Author Interviews, Pain Research, Rheumatology / 11.11.2019

MedicalResearch.com Interview with: Féline PB Kroon MD Department of Rheumatology Leiden University Medical Centre LUMC · MedicalResearch.com: What is the background for this study? Response: Hand osteoarthritis (OA) is a prevalent joint condition that causes pain, functional disability, and decreased quality of life, for which patients frequently consult health-care providers. Symptoms usually fluctuate over time, with episodes of joint swelling and erythema. Evidence from previous studies has shown that inflammation plays an important role in the disease, being an important predictor for pain and radiographic damage progression. Therefore, we hypothesized that inflammation could be a treatment target in OA, and we investigated this using prednisolone, a potent anti-inflammatory drug. The aim of the HOPE study was to investigate the clinical efficacy and safety of a six-week course of prednisolone 10 mg daily in patients with painful hand OA who had evidence of synovial inflammation. (more…)

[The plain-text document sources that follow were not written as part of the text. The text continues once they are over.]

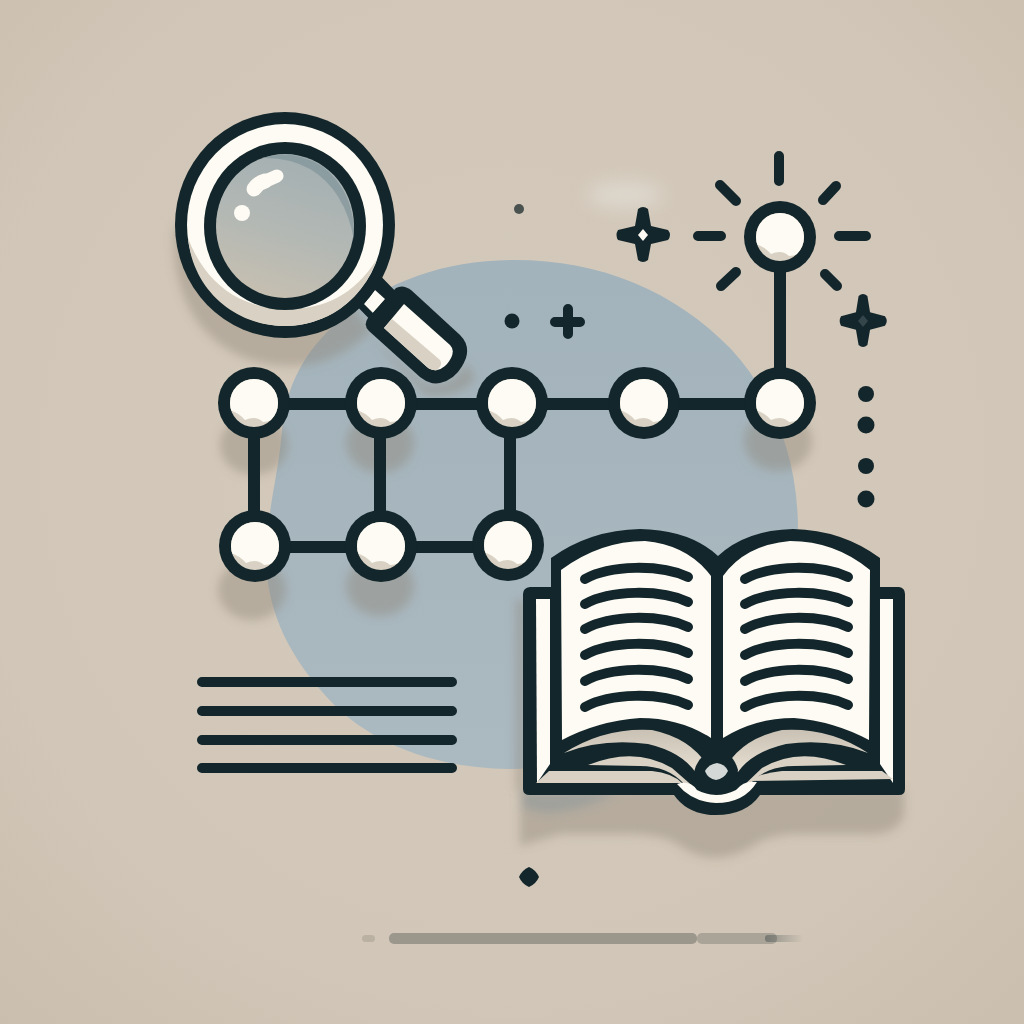
<!DOCTYPE html>
<html lang="en">
<head>
<meta charset="utf-8">
<title>Research and learning illustration</title>
<style>
:root {
  --sand: #d1c6b7;
  --ink: #13262b;
  --paper: #fdfbf3;
  --paper-shade: #d9d2c4;
  --blue: #a7b7bf;
  --shadow: #8f8578;
}
html, body { margin: 0; width: 1024px; height: 1024px; overflow: hidden; background: var(--sand); }
svg { display: block; }
.ink { fill: var(--ink); }
.paper { fill: var(--paper); }
.shade { fill: var(--paper-shade); }
.line { fill: none; stroke: var(--ink); stroke-linecap: round; stroke-linejoin: round; }
.shadow { fill: var(--shadow); opacity: .42; }
</style>
</head>
<body>
<svg width="1024" height="1024" viewBox="0 0 1024 1024" role="img" aria-label="Magnifying glass, connected nodes and an open book">
  <defs>
    <radialGradient id="wall" cx=".5" cy=".45" r=".75">
      <stop offset="0" stop-color="#d4cabc"/>
      <stop offset=".7" stop-color="#d1c6b7"/>
      <stop offset="1" stop-color="#cabfae"/>
    </radialGradient>
    <linearGradient id="disc" x1="0" y1="0" x2="0" y2="1">
      <stop offset="0" stop-color="#a3b3bb"/>
      <stop offset="1" stop-color="#abb9c0"/>
    </linearGradient>
    <linearGradient id="glass" x1=".7" y1="0" x2=".4" y2="1">
      <stop offset="0" stop-color="#a3afb2"/>
      <stop offset=".55" stop-color="#b3b8b4"/>
      <stop offset="1" stop-color="#c6bfb1"/>
    </linearGradient>
    <linearGradient id="fade">
      <stop offset="0" stop-color="#1a2b30" stop-opacity=".35"/>
      <stop offset="1" stop-color="#1a2b30" stop-opacity="0"/>
    </linearGradient>
    <linearGradient id="underpage" x1="0" y1="0" x2="0" y2="1">
      <stop offset="0" stop-color="#c9c1b4"/>
      <stop offset="1" stop-color="#e6dfd2"/>
    </linearGradient>
    <filter id="soft" x="-20%" y="-20%" width="140%" height="140%"><feGaussianBlur stdDeviation="5"/></filter>
    <filter id="glow" x="-50%" y="-50%" width="200%" height="200%"><feGaussianBlur stdDeviation="9"/></filter>
    <clipPath id="node-core"><circle r="24"/></clipPath>
    <g id="node">
      <circle class="ink" r="36"/>
      <circle class="shade" r="24"/>
      <path class="paper" clip-path="url(#node-core)" d="M-25-25H25V8Q20 19 9 19Q2 12-9 17Q-16 9-25 7Z"/>
    </g>
    <ellipse id="node-shadow" class="shadow" rx="34" ry="30"/>
    <path id="spark" class="ink" d="M-5-26Q0-30 5-26L8-9L25-5Q29 0 25 5L8 9L5 25Q0 29-5 25L-8 9L-25 5Q-28 0-25-5L-8-9Z"/>
    <g id="text-lines" class="line" stroke-width="10">
      <path id="text-line" d="M585 579C610 565 660 564 688 577"/>
      <use href="#text-line" y="25"/>
      <use href="#text-line" y="50"/>
      <use href="#text-line" y="76"/>
      <use href="#text-line" y="102"/>
      <use href="#text-line" y="128"/>
    </g>
  </defs>

  <rect id="background" width="1024" height="1024" fill="url(#wall)"/>
  <ellipse cx="625" cy="195" rx="38" ry="14" fill="#e0dbd2" opacity=".8" filter="url(#glow)"/>

  <path id="blue-disc" fill="url(#disc)" d="M515 260C600 260 675 291 731 349C775 397 798 460 798 530C798 660 720 768 510 769C430 768 365 741 324 694C285 650 266 606 266 555C268 505 278 478 282 430C286 385 305 350 340 320C388 280 447 260 515 260Z"/>

  <g id="shadows" filter="url(#soft)">
    <path class="shadow" d="M174 230C170 310 215 366 292 366C325 366 352 350 372 330L340 290L200 200Z"/>
    <path class="shadow" opacity=".3" d="M368 335L425 384Q455 388 466 362L475 378Q462 398 425 395Z"/>
    <use href="#node-shadow" x="254" y="445"/>
    <use href="#node-shadow" x="380" y="443"/>
    <use href="#node-shadow" x="778" y="441"/>
    <use href="#node-shadow" x="252" y="590"/>
    <use href="#node-shadow" x="380" y="586"/>
    <path fill="#93a9b4" opacity=".6" d="M522 790H620Q585 812 545 813L522 808Z"/>
    <path class="shadow" d="M520 790H904V815Q898 834 870 834H790Q765 836 750 848Q712 868 680 846Q664 834 630 834H560L520 846Z"/>
    <path class="shadow" d="M516 600H526V790H516Z"/>
  </g>

  <g id="magnifier">
    <path class="line" stroke-width="38" stroke-linecap="butt" d="M358 280L392 315"/>
    <path class="paper" d="M375 290L385 299L373 313L364 304Z"/>
    <path class="ink" d="M396 288Q403 284 411 290L460 335Q470 345 466 358Q458 379 440 383Q430 385 420 377L369 331Q363 325 368 318Z"/>
    <path class="paper" d="M404 304L450 345Q455 350 451 358Q446 368 437 370Q432 371 427 367L384 328Z"/>
    <path class="shade" d="M384 328L392 319L440 360Q443 365 437 370Q432 371 427 367Z"/>
    <ellipse class="ink" cx="285" cy="225" rx="110" ry="113"/>
    <ellipse class="paper" cx="285" cy="225" rx="98" ry="101"/>
    <path class="shade" d="M188 238C193 290 235 326 285 326C325 326 362 302 377 259C354 295 325 309 287 309C240 309 205 283 188 238Z"/>
    <ellipse class="ink" cx="285" cy="226" rx="81" ry="84"/>
    <ellipse cx="285" cy="226" rx="69" ry="72" fill="url(#glass)"/>
    <path fill="#7f9299" opacity=".65" d="M262 158Q293 148 322 166Q356 192 354 240Q345 190 310 169Q288 157 262 158Z"/>
    <path class="line" style="stroke:var(--paper)" stroke-width="15" d="M254 189Q258 183 265 181"/>
    <path class="line" style="stroke:var(--paper)" stroke-width="13" d="M268 180L277 176"/>
    <circle class="paper" cx="242" cy="213" r="8"/>
  </g>

  <g id="network">
    <path class="line" stroke-width="12" d="M254 404H780V237M254 404V547H510V404M380 404V547"/>
    <use href="#node" x="254" y="403"/>
    <use href="#node" x="381" y="403"/>
    <use href="#node" x="512" y="403"/>
    <use href="#node" x="644" y="403"/>
    <use href="#node" x="780" y="403"/>
    <use href="#node" x="255" y="546"/>
    <use href="#node" x="381" y="546"/>
    <use href="#node" x="508" y="545"/>
    <use href="#node" x="780" y="237"/>
    <path id="rays" class="line" stroke-width="10" d="M779 156V181M720 185L736 201M836 186L823 200M698 236H721M839 236H866M736 272L721 286M825 274L837 286"/>
  </g>

  <g id="sparkles">
    <use href="#spark" x="643" y="235"/>
    <path class="paper" d="M643 229L648 235L643 241L638 235Z"/>
    <use href="#spark" transform="translate(863 321) scale(.88 .96)"/>
    <path fill="#34464a" d="M863 315L868 321L863 327L858 321Z"/>
    <path class="line" stroke-width="10" d="M568 309V334M555 322H580"/>
    <circle class="ink" cx="512" cy="321" r="7.5"/>
    <circle cx="519" cy="209" r="5" fill="#4a5250"/>
    <circle class="ink" cx="866" cy="394" r="8"/>
    <circle class="ink" cx="866" cy="425" r="8.5"/>
    <circle class="ink" cx="866" cy="466" r="8"/>
    <circle class="ink" cx="866" cy="499" r="8.5"/>
    <path class="ink" d="M529 867Q536 870 539 877Q536 884 529 887Q522 884 519 877Q522 870 529 867Z"/>
  </g>

  <g id="note-lines" class="line" stroke-width="10">
    <path d="M202 682H452M202 711H452M202 740H452M202 768H452"/>
  </g>

  <g id="book">
    <path id="cover" class="ink" d="M530 587H551V558Q590 530 640 529Q690 530 718 556Q746 530 793 529Q842 530 880 558V587H899Q905 588 905 594V789Q905 795 899 795H760Q746 815 716 815Q688 815 674 795H530Q523 795 523 789V594Q523 588 530 587Z"/>
    <path class="paper" d="M536 599H550V764L537 783Z"/>
    <path class="paper" d="M880 599H893V783L880 764Z"/>
    <path class="shade" d="M536 783L549 771H652Q672 773 682 783Z"/>
    <path class="shade" d="M893 779L882 771H782Q760 773 750 781Z"/>
    <path fill="url(#underpage)" d="M564 753Q605 727 652 730Q690 738 707 765L696 773Q682 752 648 744Q602 738 564 753Z"/>
    <path fill="url(#underpage)" d="M868 753Q829 727 782 730Q744 738 727 765L738 772Q752 752 786 744Q830 738 868 753Z"/>
    <path class="shade" d="M588 765Q635 746 672 768L696 789L684 784Q668 766 640 766Z"/>
    <path class="shade" d="M846 765Q799 746 762 768L740 789L750 784Q766 766 794 766Z"/>
    <path id="left-page" class="paper" d="M561 570Q600 541 645 541Q688 545 711 576V738Q680 718 640 718Q598 721 562 740Z"/>
    <path id="right-page" class="paper" d="M870 570Q835 541 790 541Q745 545 723 576V738Q755 718 794 718Q833 721 869 740Z"/>
    <path class="line" stroke-width="12" d="M717 566V756"/>
    <use href="#text-lines"/>
    <use href="#text-lines" x="160"/>
    <path id="spine" class="paper" d="M677 784Q690 780 697 790Q716 800 736 790Q744 780 757 782Q744 803 716 803Q692 802 677 784Z"/>
    <path class="ink" d="M717 750Q733 752 738 770Q735 790 716 791Q697 790 694 772Q699 752 717 750Z"/>
    <path fill="#d4d9d8" d="M717 763Q725 764 728 771Q724 779 716 780Q708 779 705 771Q709 764 717 763Z"/>
  </g>

  <g id="ground-line">
    <rect x="362" y="935" width="13" height="7" rx="3.5" fill="#afa698" opacity=".65"/>
    <rect x="389" y="933" width="308" height="11" rx="5" fill="#9b978c"/>
    <rect x="697" y="933" width="80" height="11" rx="5" fill="#aaa498"/>
    <rect x="765" y="935" width="38" height="7" rx="3" fill="url(#fade)"/>
  </g>
</svg>
</body>
</html>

Author Interviews, Bristol Myers Squibb, Rheumatology, Smoking / 24.10.2018

MedicalResearch.com Interview with: Pr Gilles Boire, M.D., M. ScService de rhumatologie Département de médecine Faculté de médecine et des sciences de la santé Université de Sherbrooke MedicalResearch.com: What is the background for this study? Response: Rheumatoid arthritis (RA) patients are heterogeneous at initial presentation, in response to treatments and according to their outcomes. No clinical features and very few biomarkers, except autoantibodies such as anti-Cyclic Citrullinated Peptides/Proteins (CCP), identify patients with divergent prognostic trajectories. To help improve early prognostic classification, we initiated 20 years ago the single center longitudinal observational Early Undifferentiated PolyArthritis (EUPA) study of consecutive patients presenting with recent-onset inflammatory polyarthritis, 90% of which fulfill classification criteria for RA at baseline. Our registry includes 739 very early RA patients (median symptom duration 3.6 months), rapidly treated to joint remission (i.e. 0/66 swollen joint) and followed over 5 years. Each patient visit is linked to biosamples and to sequential radiographs scored according to the modified Sharp/van der Heijde method. As we had the clinical impression that clinical features of recruited patients were evolving, we compared patients from 3 periods (1998-2004; 2005-2010; 2011-2017).  (more…)